Friday, May 13, 2011
Door Molding (Architrave)-Paneled Look on Flat Door
For ages we've had our clothes on a hanging rail and on wooden shelves (that's what the picture above is.) It wasn't ideal and we recently got built-in wardrobes! I wanted to use as much of the space as we could, so we had a carpenter build floor to ceiling cupboards. The doors are about 10 feet high and are actually two flat doors connected (a full door and part of another one). I really love the doors that came with our house (I think I've mentioned that before) so we wanted to add some molding to the wardrobe doors.
I kept having the carpenter do extra things (like add drawers and shelves) which meant I had to add the molding/architrave myself.
Here's the inside of one of the wardrobes, just in case you wondered.
Doing the molding myself made me nervous, but luckily Ron Hazelton had a helpful step-by-step.
I primed the doors.
Then taped the design. Niall gave his approval. Then I painted the wardrobes white.
The miter cut was tricky for me. I ended up using a handsaw, pencil and plastic triangle/set square and doing a lot of practice cuts. I used an excel spreadsheet to plan how to cut the molding and minimize waste.
I used No Nails as an adhesive and really thin nails (is it ironic that I used nails anyway?) to fasten the molding to the doors. I'll just mention, once again, that I'm not a great photographer.
Then painted the molding white to match the rest of the door.

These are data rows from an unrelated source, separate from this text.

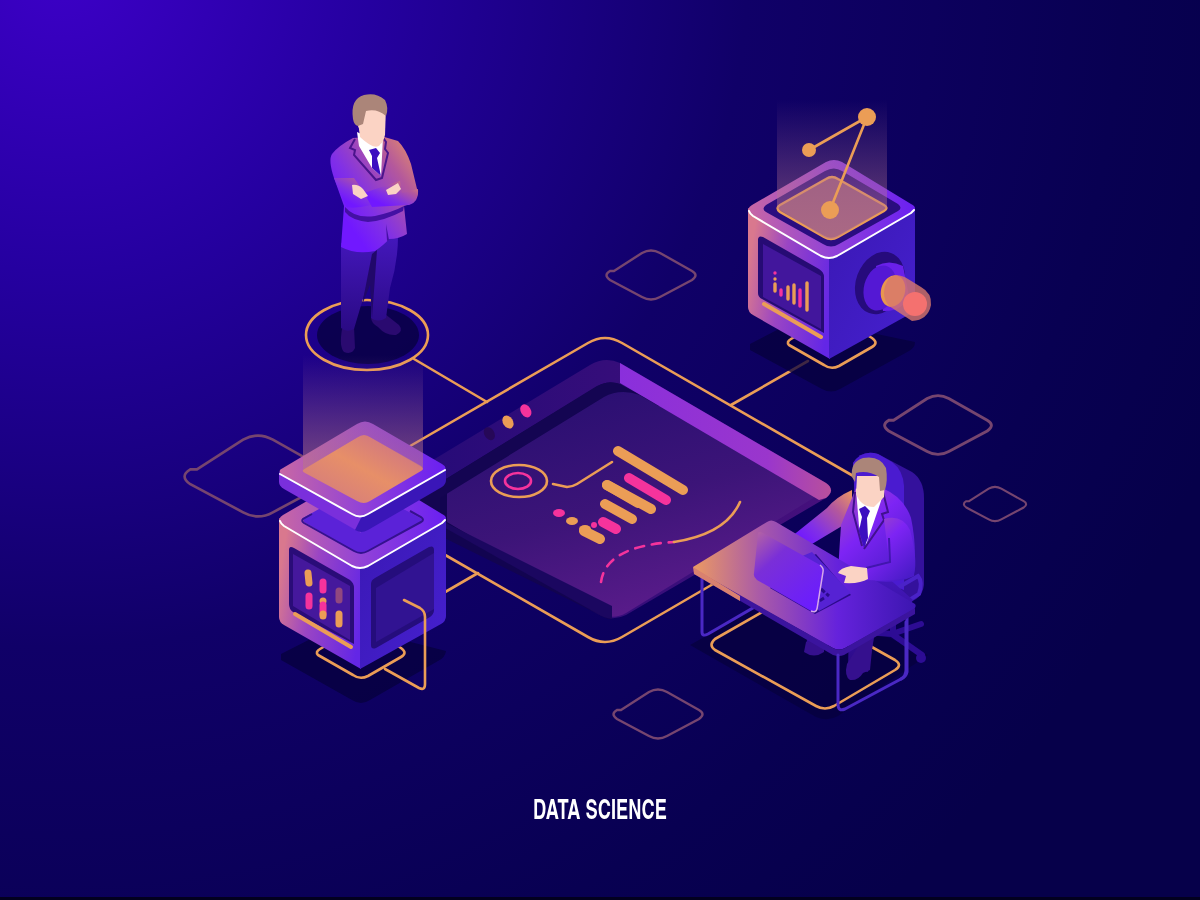
<!DOCTYPE html>
<html lang="en">
<head>
<meta charset="utf-8">
<title>Data Science</title>
<style>
:root{--orange:#eb9d56;--pink:#f5339c;--violet:#7a1cff;--indigo:#3d17b8;--deep:#23096e;--shadow:#06003c;--skin:#fbd3c4;--hair:#ab8579;--white:#fff}
html,body{margin:0;background:var(--shadow)}
body{width:1200px;height:900px;overflow:hidden;position:relative}
svg{display:block}
h1{position:absolute;left:0;top:0;margin:0}
.line{fill:none;stroke:var(--orange);stroke-width:2.6;stroke-linecap:round;stroke-linejoin:round}
.tile{fill:none;stroke:#76456f;stroke-width:2.4}
.edge{fill:none;stroke:var(--white);stroke-width:2;stroke-linecap:round;stroke-linejoin:round}
.bar{fill:none;stroke:var(--orange);stroke-linecap:round}
.pink{stroke:var(--pink)}
.shade{fill:var(--shadow)}
.skin{fill:var(--skin)}
.hair{fill:var(--hair)}
.frame{fill:none;stroke:#4a28c4;stroke-width:3;stroke-linejoin:round;stroke-linecap:round}
.title{font:700 28px "TeX Gyre Heros Cn","Open Sans",sans-serif;fill:var(--white)}
</style>
</head>
<body>
<svg width="1200" height="900" viewBox="0 0 1200 900" role="img" aria-label="Data science: two analysts, two data cubes and a large tablet joined by lines">
<defs>
<radialGradient id="night" gradientUnits="userSpaceOnUse" cx="60" cy="-40" r="1250"><stop offset="0" stop-color="#3d00c8"/><stop offset=".25" stop-color="#2500a0"/><stop offset=".55" stop-color="#100068"/><stop offset=".85" stop-color="#080052"/><stop offset="1" stop-color="#06004a"/></radialGradient>
<linearGradient id="screen" x1=".2" y1=".1" x2=".6" y2="1"><stop offset="0" stop-color="#2a0f72"/><stop offset=".5" stop-color="#3c1478"/><stop offset="1" stop-color="#5c1c8c"/></linearGradient>
<linearGradient id="wall"><stop offset="0" stop-color="#8a2fdc"/><stop offset=".7" stop-color="#9a36cc"/><stop offset="1" stop-color="#b8509c"/></linearGradient>
<linearGradient id="rim"><stop offset="0" stop-color="#230a78"/><stop offset="1" stop-color="#46107c"/></linearGradient>
<linearGradient id="front" x1="0" y1=".4" x2="1" y2=".7"><stop offset="0" stop-color="#d9788e"/><stop offset=".4" stop-color="#9a45c4"/><stop offset="1" stop-color="#6326e6"/></linearGradient>
<linearGradient id="side" x1="0" y1="0" x2="1" y2="1"><stop offset="0" stop-color="#3a18b4"/><stop offset="1" stop-color="#4620d0"/></linearGradient>
<linearGradient id="top"><stop offset="0" stop-color="#c867a4"/><stop offset=".5" stop-color="#9142d8"/><stop offset="1" stop-color="#6a1ff2"/></linearGradient>
<linearGradient id="glow" x1="0" y1="1" x2="1" y2="0"><stop offset="0" stop-color="#cf7684"/><stop offset=".5" stop-color="#e78f68"/><stop offset="1" stop-color="#c66a8c"/></linearGradient>
<linearGradient id="beam" x1="0" y1="0" x2="0" y2="1"><stop offset="0" stop-color="#b97498" stop-opacity="0"/><stop offset="1" stop-color="#b97488" stop-opacity=".6"/></linearGradient>
<linearGradient id="suit" x1="1" y1="0" x2=".2" y2=".75"><stop offset="0" stop-color="#ee9860"/><stop offset=".35" stop-color="#b4589c"/><stop offset=".75" stop-color="#8130e6"/><stop offset="1" stop-color="#7118ff"/></linearGradient>
<linearGradient id="trousers" x1="0" y1="0" x2="0" y2="1"><stop offset="0" stop-color="#4417bc"/><stop offset="1" stop-color="#2a0a84"/></linearGradient>
<linearGradient id="jacket" x1="0" y1="0" x2=".8" y2="1"><stop offset="0" stop-color="#a752b8"/><stop offset=".45" stop-color="#7d24f4"/><stop offset="1" stop-color="#4a1bc8"/></linearGradient>
<linearGradient id="desk"><stop offset="0" stop-color="#ec9a62"/><stop offset=".3" stop-color="#a95aa8"/><stop offset=".65" stop-color="#6522dc"/><stop offset="1" stop-color="#3c16b0"/></linearGradient>
<linearGradient id="lid" x1="0" y1="0" x2=".8" y2="1"><stop offset="0" stop-color="#b867a0"/><stop offset=".35" stop-color="#7a2fd8"/><stop offset="1" stop-color="#6a1cff"/></linearGradient>
<path id="tile" d="M-37 -4L-9 -22Q0 -27 9 -22L41 -4Q48 0 41 5L9 22Q0 27 -9 22L-41 5Q-48 0 -41 -4Z"/>
<g id="cube-body">
<path fill="url(#front)" d="M0 0L82 50V151L5 107Q0 104 0 99Z"/>
<path fill="url(#side)" d="M81 50L167 0V98Q167 103 162 106L81 151Z"/>
<path fill="url(#top)" d="M4 -3L78 -46Q86 -50 94 -46L163 -4Q171 0 163 5L88 48Q81 52 73 48L4 6Q-3 1 4 -3Z"/>
</g>
<path id="cube-edge" class="edge" d="M1 3Q2 6 5 8L73 48Q81 52 89 48L163 5L166 2"/>
<path id="foot" class="line" d="M40 133L75 153Q82 158 90 154L123 135Q130 131 123 126M40 133Q37 130 42 127L54 120M123 126L113 120"/>
</defs>

<rect width="1200" height="900" fill="url(#night)"/>
<rect y="897" width="1200" height="3" fill="#02001f"/>

<g id="floor-tiles" class="tile">
<use href="#tile" x="651" y="275"/>
<use href="#tile" x="658" y="714"/>
<use href="#tile" transform="translate(938 425) scale(1.2)"/>
<use href="#tile" transform="translate(995 504) scale(.7)" stroke-width="3"/>
<use href="#tile" transform="translate(258 476) scale(1.65)" stroke-width="1.6"/>
</g>

<g id="connections" class="line">
<path d="M405 449L588 343Q605 333 622 343L862 481"/>
<path d="M440 552L588 637Q605 647 622 637L720 580"/>
<path d="M414 359L487 402M731 405L808 361M478 573L440 595"/>
</g>

<g id="tablet">
<path fill="url(#rim)" d="M380 492L590 365Q605 356 620 363L826 483Q836 490 826 498L626 615Q612 622 598 614L380 490Z"/>
<path fill="#120450" d="M392 512L598 386Q607 380 620 384L660 405L470 540L612 604V619Q605 619 598 614Z"/>
<path fill="url(#screen)" d="M447 482L606 386Q614 381 624 386L815 497L626 613Q612 621 599 612L447 522Z"/>
<path fill="#1b0760" d="M440 520L612 606V619Q604 618 598 614L440 525Z"/>
<path fill="#140552" d="M412 500L592 389Q607 379 620 384L640 395Q620 388 604 397L440 498V530Z"/>
<path fill="url(#wall)" d="M620 363L826 483Q836 490 826 498L819 500L620 383Z"/>
<g transform="rotate(-32 508 422)"><ellipse cx="529" cy="422" rx="5" ry="7" fill="var(--pink)"/><ellipse cx="508" cy="422" rx="5" ry="7" fill="var(--orange)"/><ellipse cx="486" cy="422" rx="5" ry="7" fill="#260858"/></g>
<ellipse class="line" cx="519" cy="481" rx="28" ry="16"/>
<ellipse class="line pink" cx="518" cy="481" rx="13" ry="8"/>
<path class="line" d="M553 484L567 487Q572 487 577 484L612 462"/>
<g class="bar" stroke-width="10">
<path d="M618 451L683 490M607 485L638 503M605 504L632 519M584 531L600 539"/>
<path d="M607 485L651 509"/>
<path class="pink" d="M629 478L666 500M603 522L616 529"/>
</g>
<ellipse cx="559" cy="513" rx="6" ry="4" fill="var(--pink)"/>
<ellipse cx="572" cy="521" rx="6" ry="4" fill="var(--orange)"/>
<ellipse cx="585" cy="529" rx="6" ry="4" fill="var(--orange)"/>
<ellipse cx="594" cy="525" rx="3" ry="3" fill="var(--pink)"/>
<path class="line pink" stroke-dasharray="9 8" d="M601 582Q606 546 674 542"/>
<path class="line" d="M674 542Q726 534 740 502"/>
</g>

<g id="standing-analyst">
<ellipse class="shade" cx="368" cy="335" rx="51" ry="29" opacity=".75"/>
<ellipse class="line" cx="367" cy="335" rx="61" ry="35"/>
<path fill="#2a0a70" d="M342 329Q339 347 344 352Q352 355 355 348L354 327ZM371 317Q371 323 378 327Q386 336 396 335Q404 331 399 325L385 314Z"/>
<path fill="url(#trousers)" d="M341 243L398 236Q398 262 390 288L386 318Q378 323 371 318L372 268L354 329Q347 333 341 328Z"/>
<path fill="#21086a" d="M372 254L377 250L372 318L370 285L362 305Z"/>
<path fill="url(#suit)" d="M353 138Q338 146 332 154Q328 160 334 178L344 206L341 247Q356 255 375 251Q384 245 389 239Q399 239 407 234L404 206Q416 204 418 193L411 164Q406 149 398 141L381 136Z"/>
<path fill="#4410a4" d="M345 207Q355 219 375 216Q393 212 404 206L403 211Q384 221 368 222Q351 220 345 212ZM387 241L386 224L389 240Z"/>
<path fill="var(--white)" d="M357 132L376 141L383 137L381 176L372 168L359 146Z"/>
<path class="skin" d="M358 121L382 128L380 145Q375 151 360 137Z"/>
<path fill="#3c0fc0" d="M369 150L376 148L380 153L377 158L381 176L372 168L372 156Z"/>
<path fill="none" stroke="#4a148c" stroke-width="2" d="M355 139L350 148L355 150L354 155L376 180L382 178L388 153L385 149L386 142L382 136"/>
<path fill="url(#suit)" d="M334 178L346 207Q361 210 390 199L388 187L365 194L354 178Z"/>
<path fill="url(#suit)" d="M364 193L390 184L400 181L402 193L418 189Q419 202 409 205L372 207Z"/>
<path class="skin" d="M352 185Q358 184 363 189L368 196L361 199L353 194ZM386 190L398 183L401 189L396 194L388 195Z"/>
<path class="skin" d="M358 107H386L385 135Q383 145 377 145Q364 142 358 126Z"/>
<path class="hair" d="M353 119Q350 99 364 95Q376 92 385 100Q389 108 386 116Q377 108 366 111L363 124L358 126Q354 125 353 119Z"/>
</g>

<g id="charging-cube">
<path class="shade" opacity=".75" d="M281 654L340 624L446 651Q445 658 438 661L370 700Q361 706 352 700L281 660Z"/>
<use href="#foot" x="278" y="522"/>
<use href="#cube-body" x="279" y="518"/>
<path fill="#5b22d8" d="M303 518L360 486L424 520L368 551Q361 555 354 551L304 522Z"/>
<path fill="none" stroke="#35118f" stroke-width="2" d="M312 514L303 519Q301 521 304 523L354 551Q361 555 368 551L421 522Q425 520 421 517L410 511"/>
<use href="#cube-edge" x="279" y="518"/>
<path fill="#2a0c78" d="M289 550Q289 545 294 548L350 580Q354 583 354 588V644L293 612Q289 609 289 604Z"/>
<path fill="#45189c" d="M293 554L350 586V640L293 606Z"/>
<path class="bar" stroke-width="4" d="M295 614L351 647"/>
<g class="bar" stroke-width="7"><path d="M308 573L309 583M339 614L339 624M323 601L323 601"/><path class="pink" d="M323 582L323 590M309 596L309 606M323 605L323 614"/><path stroke="#91487f" d="M339 591L339 600"/><path d="M323 614L323 616"/></g>
<path fill="#250d7c" d="M371 584Q371 580 375 578L429 547Q434 545 434 550V610Q434 614 430 617L376 648Q371 650 371 645Z"/>
<path fill="#311392" d="M376 588L434 553V609L376 642Z"/>
<path class="line" d="M404 600L420 608Q425 611 425 617V684Q425 691 419 688L385 669"/>
<path fill="#7a2fdc" d="M279 472L361 518V533L284 489Q279 486 279 482Z"/>
<path fill="#3a16b8" d="M361 518L446 468V480Q446 484 442 487L368 530Q361 534 355 530Z"/>
<path fill="url(#top)" d="M283 468L357 424Q365 419 373 424L442 464Q449 468 442 472L368 514Q360 519 352 514L283 475Q276 471 283 468Z"/>
<path class="edge" d="M280 474L352 514Q360 519 368 514L445 470"/>
<path fill="url(#glow)" d="M304 469L358 437Q364 433 370 437L421 466Q425 469 421 471L370 501Q364 505 357 501L305 473Q301 471 304 469Z"/>
<path fill="url(#beam)" d="M303 355H423V468L370 437Q364 433 358 437L303 470Z"/>
</g>

<g id="network-cube">
<path class="shade" opacity=".75" d="M750 344L800 318L915 342Q915 348 909 351L840 389Q831 394 822 389L750 350Z"/>
<use href="#foot" x="749" y="212"/>
<use href="#cube-body" x="748" y="208"/>
<path fill="#2a0d80" d="M766 205L825 171Q834 166 842 171L898 204Q903 208 898 211L839 244Q831 249 823 244L766 212Q761 209 766 205Z"/>
<path fill="#94587e" stroke="var(--orange)" stroke-width="2.4" d="M780 205L826 179Q832 175 838 179L884 205Q889 208 884 211L838 237Q831 241 824 237L780 212Q775 208 780 205Z"/>
<path fill="url(#beam)" d="M777 100H887V208L838 237Q831 241 824 237L777 208Z"/>
<use href="#cube-edge" x="748" y="208"/>
<path class="line" d="M809 150L867 117L830 210"/>
<g fill="var(--orange)"><circle cx="809" cy="150" r="7"/><circle cx="867" cy="117" r="9"/><circle cx="830" cy="210" r="9"/></g>
<path fill="#260b74" d="M758 240Q758 235 763 237L819 269Q824 272 824 277V333L762 299Q758 297 758 293Z"/>
<path fill="#42169c" d="M763 244L821 276V329L763 297Z"/>
<path class="bar" stroke-width="4" d="M764 304L821 337"/>
<g class="bar" stroke-width="3.4"><path d="M775 284V291M788 287V299M794 285V303M807 283V310M775 279V279"/><path class="pink" d="M781 290V295M800 290V306M775 273V273"/></g>
<ellipse cx="880" cy="283" rx="24" ry="32" fill="#260b7c" transform="rotate(20 880 283)"/>
<path fill="#6a20ea" d="M876 266Q889 259 903 266L909 296Q902 312 883 311Z"/>
<ellipse cx="880" cy="288" rx="16" ry="23" fill="#5418d4" transform="rotate(15 880 288)"/>
<ellipse cx="893" cy="291" rx="12" ry="16" fill="#e8964f" transform="rotate(15 893 291)"/>
<path fill="#d9786c" opacity=".8" d="M889 278Q897 272 908 279L921 287Q932 293 931 305Q928 320 912 321L889 306Q879 294 889 278Z"/>
<circle cx="915" cy="304" r="12" fill="#f4716f"/>
</g>

<g id="seated-analyst">
<path class="shade" opacity=".7" d="M690 645L785 592L928 655L838 716Q828 722 816 717Z"/>
<path class="line" d="M715 639L776 604Q785 599 795 604L895 660Q903 665 895 670L834 706Q825 711 816 706L715 650Q708 645 715 639Z"/>
<g id="chair">
<path fill="none" stroke="#2d0c94" stroke-width="6" stroke-linecap="round" d="M893 605V634M866 632L892 634L922 655M892 634L921 624"/>
<circle cx="921" cy="658" r="5" fill="#2d0c94"/>
<path fill="#34119c" d="M853 463Q862 449 878 454L912 472Q924 480 924 498V585Q922 600 906 603L860 596Z"/>
<path fill="#4a1bd0" d="M853 463Q862 449 878 454L892 462Q903 470 904 486V590L858 570Z"/>
<path fill="none" stroke="#4a22c8" stroke-width="4" d="M894 590L918 576Q923 582 919 594L900 606"/>
</g>
<path fill="url(#trousers)" d="M820 590L885 575L913 600Q903 622 875 632L868 672L848 670L849 625L824 648L806 644Z"/>
<path fill="#35108e" d="M847 664Q844 676 850 680Q858 681 863 673L870 670L873 640L862 640ZM806 642L804 652Q814 659 824 652V640Z"/>
<path fill="url(#suit)" d="M852 490Q836 497 827 508L786 541L797 553L842 526L852 523Z"/>
<path class="skin" d="M783 543L793 541L798 549L788 556L780 555Z"/>
<path fill="url(#jacket)" d="M856 488L882 488Q904 497 911 518Q917 546 914 576Q895 585 868 580L838 571L841 525Z"/>
<path fill="var(--white)" d="M856 489L884 491L880 504L866 545L859 526Z"/>
<path fill="#3c0fc0" d="M859 509L865 506L870 511L867 518L868 538L864 548L859 531L862 517Z"/>
<path fill="none" stroke="#41118f" stroke-width="2" d="M883 492L888 512L882 514L884 520L864 549M855 492L853 512L862 546"/>
<path class="skin" d="M857 476H885L884 497L874 507Q861 507 856 494Z"/>
<path class="hair" d="M852 477Q850 462 863 458Q880 455 886 468Q888 480 885 490L880 491L879 477Q868 470 856 473L855 482Z"/>
<g id="desk-back-legs"><path class="frame" d="M702 576V632Q702 637 708 634L765 601M907 612V672Q906 677 901 679"/></g>
<path fill="url(#desk)" d="M693 567L767 522Q771 519 776 522L915 604Q917 607 913 610L845 648Q839 651 833 648L695 571Z"/>
<path fill="#3b149e" d="M694 569L833 648Q839 651 845 648L915 608V614L844 655Q839 657 833 655L694 574Z"/>
<path fill="#d9816f" d="M693 567L740 596V601L694 574Z"/>
<path class="frame" d="M838 655V704Q838 712 845 709L901 679Q906 676 906 670V622"/>
<g id="laptop">
<path fill="#2c0a8c" d="M788 567L816 554L851 595L815 614L770 588Z"/>
<path fill="#5622d4" d="M788 562L812 552L851 593L819 611Z"/>
<path fill="none" stroke="#2c0a8c" stroke-width="3" stroke-dasharray="5 2" d="M821 589L829 596M824 598L816 603"/>
<path fill="url(#lid)" d="M758 533Q759 531 763 533L820 565Q824 568 823 572L817 609Q816 613 811 611L757 580Q753 577 754 573Z"/>
<path fill="none" stroke="#d6a6ea" stroke-width="1.5" d="M820 565Q824 568 823 572L817 609Q816 613 811 611"/>
</g>
<path fill="url(#jacket)" d="M884 519Q902 514 910 530Q918 560 914 574Q904 582 866 580L863 568L889 561Z"/>
<path fill="none" stroke="#4116ae" stroke-width="2" d="M889 538L890 562L866 568"/>
<path class="skin" d="M867 568L851 566Q840 568 838 573L846 576L844 583Q860 584 868 579Z"/>
</g>

<text class="title" x="533" y="819" textLength="134" lengthAdjust="spacingAndGlyphs">DATA SCIENCE</text>
</svg>
</body>
</html>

Here's the finished product.
The wooden shelves that held our clothes have a new home in the garage, holding the paint.